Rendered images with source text
========================

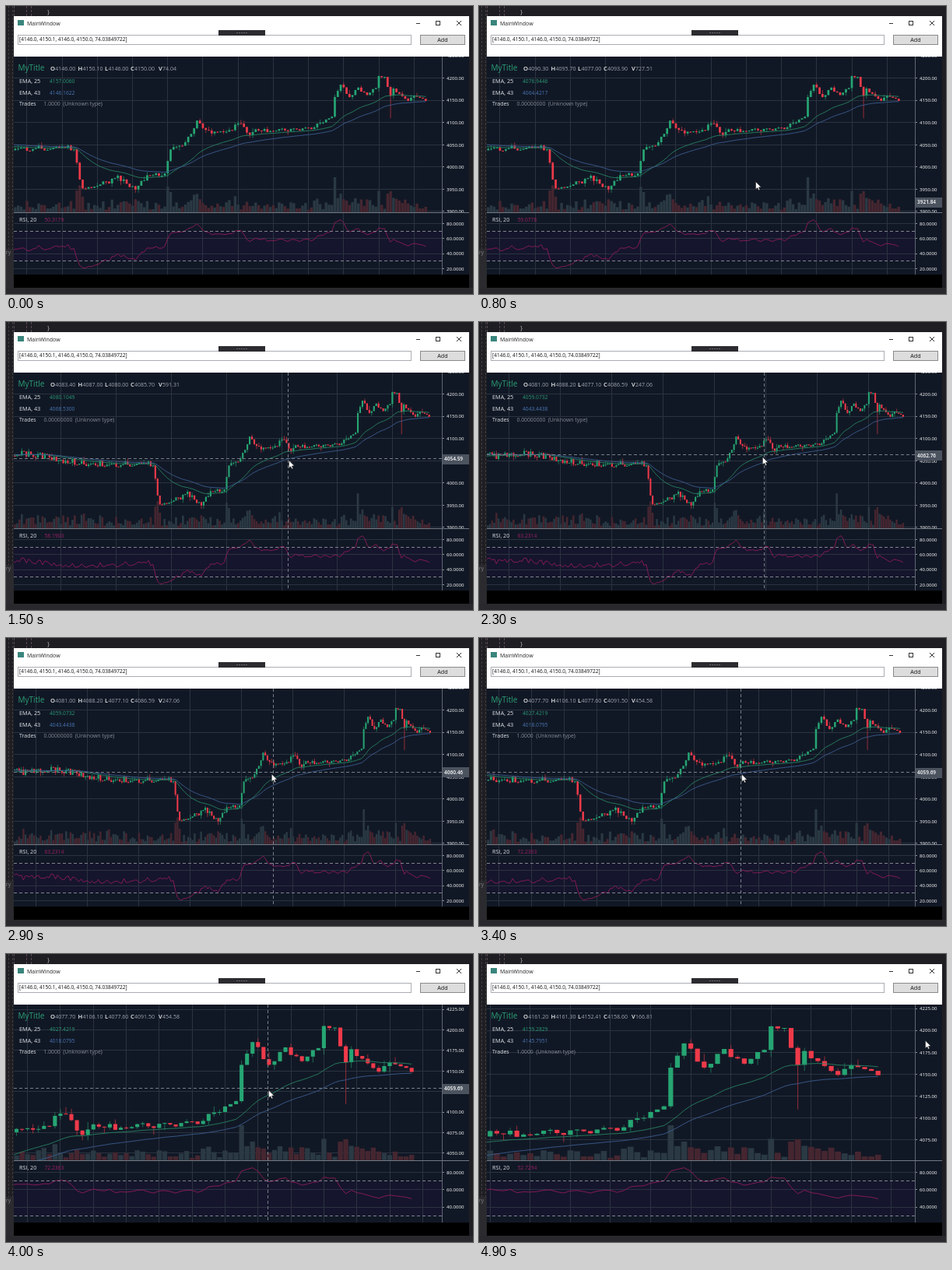
Animation, 600 px wide and 370 px high, one loop 5000 ms. Source, as an HTML page with a canvas:

```html
<!DOCTYPE html>
<html lang="en">
<head>
<meta charset="utf-8">
<title>Chart window</title>
<style>
html, body { margin: 0; width: 100%; height: 100%; overflow: hidden; background: #1f1e23; }
canvas { display: block; width: 600px; height: 370px; }
</style>
</head>
<body>
<canvas id="stage" width="600" height="370"></canvas>
<script>
const g = document.getElementById('stage').getContext('2d');
const LOOP = 5000, LEFT = 10, RIGHT = 560, TOP = 65, SPLIT = 265, BOTTOM = 345, BARS = 205;
const GREEN = '#26a573', RED = '#ee3a4a';

// Turning points of the price: bars back from the newest, close.
const turns = [
  [0, 4150], [4, 4161], [6, 4148], [11, 4176], [12, 4160], [14, 4201], [16, 4205], [17, 4179], [20, 4160],
  [23, 4178], [26, 4156], [29, 4187], [31, 4157], [32, 4114], [39, 4087], [53, 4081], [58, 4084], [60, 4072],
  [64, 4101], [67, 4079], [74, 4080], [78, 4100], [83, 4046], [87, 4043], [89, 3985], [95, 3978], [99, 3952],
  [105, 3976], [116, 3946.5], [118, 3968], [120, 4042], [152, 4044], [174, 4066], [205, 4058]];
// Time, pointer x, price under the pointer.
const pointer = [
  [700, 355, 3921.84], [800, 355.5, 3971], [1100, 363.5, 4054.59], [1700, 363.5, 4054.59],
  [2200, 368.2, 4062.76], [3000, 337.5, 4059.69], [4100, 337.5, 4059.69], [4400, 574, 4124], [4900, 573.5, 4171]];
const visibleBars = [[1000, 146], [1650, 200], [3200, 200], [4000, 78], [4100, 78], [4400, 64]];
// Start, O H L C V, fast EMA, slow EMA, trades, RSI.
const legends = [
  [0, '4146.00 4150.10 4146.00 4150.00 74.04', '4157.0060', '4146.1622', '1.0000', '50.3179'],
  [700, '4090.30 4095.70 4077.00 4093.90 727.51', '4076.9446', '4064.4217', '0.00000000', '59.0778'],
  [1100, '4083.40 4087.00 4080.00 4085.70 591.31', '4080.1049', '4068.5300', '0.00000000', '58.1903'],
  [2000, '4081.00 4088.20 4077.10 4086.59 247.06', '4059.0732', '4043.4438', '0.00000000', '63.2314'],
  [3000, '4077.70 4106.10 4077.60 4091.50 454.58', '4027.4219', '4018.0795', '1.0000', '72.2363'],
  [4300, '4161.20 4161.30 4152.41 4158.60 166.81', '4159.2829', '4145.7951', '1.0000', '52.7294']];

// Value columns at position t, mixed by a given rule between rows.
function at(rows, t, mix = (a, b, f) => a + (b - a) * f) {
  if (t <= rows[0][0]) return rows[0].slice(1);
  const i = rows.findIndex(r => r[0] > t);
  if (i < 0) return rows[rows.length - 1].slice(1);
  const a = rows[i - 1], b = rows[i], f = (t - a[0]) / (b[0] - a[0]);
  return a.slice(1).map((v, c) => mix(v, b[c + 1], f));
}
const geometric = (a, b, f) => a * (b / a) ** f;
const rnd = (k, salt) => {
  const v = Math.sin(k * 12.9898 + salt * 78.233) * 43758.5453;
  return v - Math.floor(v);
};

// Older bars are noisier; a big body brings a big volume.
const trend = k => at(turns, k)[0];
const closeAt = k => trend(k) + (rnd(k, 1) - .5) * (4 + k / 15);
const bars = Array.from({ length: BARS }, (_, k) => {
  const close = closeAt(k), open = closeAt(k + 1);
  const plunge = k === 12 ? 46 : 0;
  return { open, close, up: close >= open, trend: trend(k),
    low: Math.min(open, close) - rnd(k, 2) ** 3 * 9 - plunge,
    high: Math.max(open, close) + rnd(k, 3) ** 3 * 9,
    volume: Math.min(45, 3 + rnd(k, 5) ** 2 * 10 + Math.abs(close - open) * .8) };
});
function addEma(name, period, value) {
  for (let k = BARS - 1; k >= 0; k--) {
    value += (bars[k].close - value) * 2 / (period + 1);
    bars[k][name] = value;
  }
}
function addRsi(period) {
  let gain = 3, loss = 3;
  for (let k = BARS - 1; k >= 0; k--) {
    const change = bars[k].close - bars[k].open;
    gain += (Math.max(change, 0) - gain) / period;
    loss += (Math.max(-change, 0) - loss) / period;
    bars[k].rsi = 100 * gain / (gain + loss);
  }
}
addEma('fast', 25, 4058);
addEma('slow', 43, 4066);
addRsi(20);

function rect(x, y, w, h, color) {
  g.fillStyle = color;
  g.fillRect(x, y, w, h);
}
function frameRect(x, y, w, h, color) {
  g.strokeStyle = color;
  g.lineWidth = 1;
  g.strokeRect(x, y, w, h);
}
function text(s, x, y, size, color, weight = 400, align = 'left') {
  g.font = `${weight} ${size}px "Open Sans", "Noto Sans", sans-serif`;
  g.fillStyle = color;
  g.textAlign = align;
  g.fillText(s, x, y);
  return x + g.measureText(s).width;
}
function line(points, color, width = 1, dash = []) {
  g.beginPath();
  points.forEach(p => g.lineTo(...p));
  g.setLineDash(dash);
  g.strokeStyle = color;
  g.lineWidth = width;
  g.stroke();
  g.setLineDash([]);
}
const crisp = v => Math.floor(v) + .5;
const hline = (y, color, dash, x2 = RIGHT) => line([[LEFT, crisp(y)], [x2, crisp(y)]], color, 1, dash);
const vline = (x, y1, y2, color, dash) => line([[crisp(x), y1], [crisp(x), y2]], color, 1, dash);
function clipped(x, y, w, h, draw) {
  g.save();
  g.beginPath();
  g.rect(x, y, w, h);
  g.clip();
  draw();
  g.restore();
}
// Maps a value range, padded on both sides, to a pane.
function scale(lo, hi, top, bottom) {
  const pad = (hi - lo) * .14, max = hi + pad, min = lo - pad, unit = (bottom - top) / (max - min);
  return { min, max, y: v => top + (max - v) * unit };
}

function drawWindow() {
  rect(0, 0, 600, 370, '#1f1e23');
  rect(0, 312, 10, 58, '#2b2a2f');
  rect(0, 362, 600, 8, '#29282d');
  [3, 8].forEach(x => vline(x, 0, 312, '#403e43', [3, 2]));
  [10, 26, 32].forEach(x => vline(x, 0, 13, '#5b4a5a', [3, 2]));
  text('}', 53, 10, 8, '#b9b9b9');
  text('ry', 0, 319, 6.5, '#858588');
  rect(LEFT, 13, 585, 52, '#fff');
  rect(15, 18, 8, 7, '#39857c');
  text('MainWindow', 27, 24.5, 7, '#222');
  line([[527, 22.5], [532, 22.5]], '#333');
  frameRect(552.5, 19.5, 5, 5, '#333');
  line([[579, 19], [585, 25]], '#333');
  line([[585, 19], [579, 25]], '#333');
  frameRect(15.5, 37.5, 505, 12, '#abadb3');
  text('[4146.0, 4150.1, 4146.0, 4150.0, 74.03849722]', 17, 45, 6.55, '#111');
  rect(532, 37, 58, 13, '#ddd');
  frameRect(532.5, 37.5, 57, 12, '#8a8a8a');
  text('Add', 561, 46, 7.2, '#111', 400, 'center');
  rect(273, 31, 60, 7, '#2c2c30');
  line([[296, 34.5], [311, 34.5]], '#66666b', 1, [2, 1]);
  rect(LEFT, TOP, 585, 281, '#111825');
  rect(LEFT, BOTTOM, 585, 17, '#000');
}

function drawChart(count) {
  const s = (RIGHT - LEFT) / count, x = k => RIGHT - (5.5 + k) * s;
  const shown = bars.slice(0, Math.floor(count - 5.5) + 1);
  const trends = shown.map(b => b.trend), rsis = shown.map(b => b.rsi);
  const price = scale(Math.min(...trends) - 10, Math.max(...trends) + 5, TOP, SPLIT);
  const rsi = scale(Math.min(30, ...rsis), Math.max(70, ...rsis), 266, BOTTOM);
  const curve = (name, map, color) => line(bars.map((b, k) => [x(k), map.y(b[name])]), color, .9);
  const grid = '#2b3340';
  const step = price.max - price.min > 250 ? 50 : 25;
  let gap = 6;
  while (gap * s < 40) gap *= 2;
  const verticals = (y1, y2) => {
    for (let k = 16 % gap - gap; k < BARS; k += gap) vline(x(k), y1, y2, grid);
  };
  const ticks = (map, inc, digits, draw) => {
    for (let v = Math.floor(map.min / inc) * inc; v <= map.max + inc; v += inc) draw(map.y(v), v.toFixed(digits));
  };
  const label = (y, s) => {
    line([[RIGHT, crisp(y)], [RIGHT + 3, crisp(y)]], '#8a9099');
    text(s, 566, y + 2.3, 6.1, '#fff');
  };

  clipped(LEFT, TOP, RIGHT - LEFT, SPLIT - TOP, () => {
    verticals(TOP, SPLIT);
    ticks(price, step, 2, y => hline(y, grid));
    shown.forEach((b, k) => rect(x(k) - s * .45, SPLIT - b.volume, s * .9, b.volume, b.up ? '#2a3943' : '#452630'));
    shown.forEach((b, k) => {
      const color = b.up ? GREEN : RED, w = Math.max(1.5, s * .72);
      const y1 = price.y(Math.max(b.open, b.close)), y2 = price.y(Math.min(b.open, b.close));
      line([[x(k), price.y(b.high)], [x(k), price.y(b.low)]], color, .6);
      rect(x(k) - w / 2, y1, w, Math.max(1, y2 - y1), color);
    });
    curve('fast', price, '#288263');
    curve('slow', price, '#3c5d90');
  });
  clipped(LEFT, 266, RIGHT - LEFT, BOTTOM - 266, () => {
    rect(LEFT, rsi.y(70), RIGHT - LEFT, rsi.y(30) - rsi.y(70), '#15152d');
    verticals(266, BOTTOM);
    ticks(rsi, 20, 4, y => hline(y, grid));
    curve('rsi', rsi, '#8f1b5b');
    [70, 30].forEach(v => hline(rsi.y(v), '#80838d', [4, 3]));
  });
  clipped(RIGHT, TOP, 35, SPLIT - TOP, () => ticks(price, step, 2, label));
  clipped(RIGHT, 266, 35, BOTTOM - 266, () => ticks(rsi, 20, 4, label));
  vline(RIGHT, TOP, BOTTOM, '#5f6671');
  hline(SPLIT, '#737983', [], 595);
}

function drawLegend([, values, fast, slow, trades, rsi]) {
  const bright = '#dfe2e7', dim = '#a0a6b0';
  text('MyTitle', 15.5, 83, 10, '#2ca077');
  values.split(' ').forEach((v, i) => {
    const end = text('OHLCV'[i], [57, 92.5, 127, 160, 196][i], 83, 7.6, '#f2f3f5', 600);
    text(v, end + .3, 83, 7, dim);
  });
  text('EMA, 25', 17, 99, 7.3, bright);
  text(fast, 56, 99, 6.7, '#2b9a76');
  text('EMA, 43', 17, 113.5, 7.3, bright);
  text(slow, 56, 113.5, 6.7, '#4876b4');
  text('Trades', 17, 128, 7, bright);
  const end = text(trades, 48.5, 128, 6.8, '#888e98');
  text('(Unknown type)', end + 3.5, 128, 6.9, '#888e98');
  text('RSI, 20', 17, 276.5, 7.2, bright);
  text(rsi, 49.5, 276.5, 6.7, '#9c2068');
}

// The crosshair trails the pointer by one refresh.
function drawPointer(t) {
  if (t < 600) return;
  const priceY = p => 121 + (4150 - p) * .572;
  const [px, tip] = at(pointer, t), [cx, value] = at(pointer, t - 100);
  const y = priceY(value), color = '#787e88';
  if (t >= 900 && t < 4300) {
    hline(y, color, [4, 3]);
    vline(cx - 1.5, TOP, BOTTOM, color, [4, 3]);
  }
  if (t >= 700 && t < 4300) clipped(RIGHT, TOP, 35, SPLIT - TOP, () => {
    rect(561, Math.round(y) - 6, 34, 13, '#4b535f');
    text(value.toFixed(2), 563, y + 2.6, 6.5, '#fff', 600);
  });
  const arrow = [[0, 0], [0, 9.8], [2.3, 7.8], [3.9, 11], [5.3, 10.3], [3.9, 7.2], [6.9, 7]];
  g.beginPath();
  arrow.forEach(([dx, dy]) => g.lineTo(px + dx, priceY(tip) + 2.3 + dy));
  g.closePath();
  g.fillStyle = '#fff';
  g.fill();
  g.strokeStyle = '#111';
  g.lineWidth = .5;
  g.stroke();
}

function frame(now) {
  const t = Math.floor(now % LOOP / 100) * 100;
  drawWindow();
  drawChart(at(visibleBars, t, geometric)[0]);
  drawLegend(legends.filter(r => r[0] <= t).pop());
  drawPointer(t);
  requestAnimationFrame(frame);
}
requestAnimationFrame(frame);
</script>
</body>
</html>
```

========================

What the task asks: Extract from the data every line where "floor" shows up.

Worked solution:
  return v - Math.floor(v);
const crisp = v => Math.floor(v) + .5;
  const shown = bars.slice(0, Math.floor(count - 5.5) + 1);
    for (let v = Math.floor(map.min / inc) * inc; v <= map.max + inc; v += inc) draw(map.y(v), v.toFixed(digits));
  const t = Math.floor(now % LOOP / 100) * 100;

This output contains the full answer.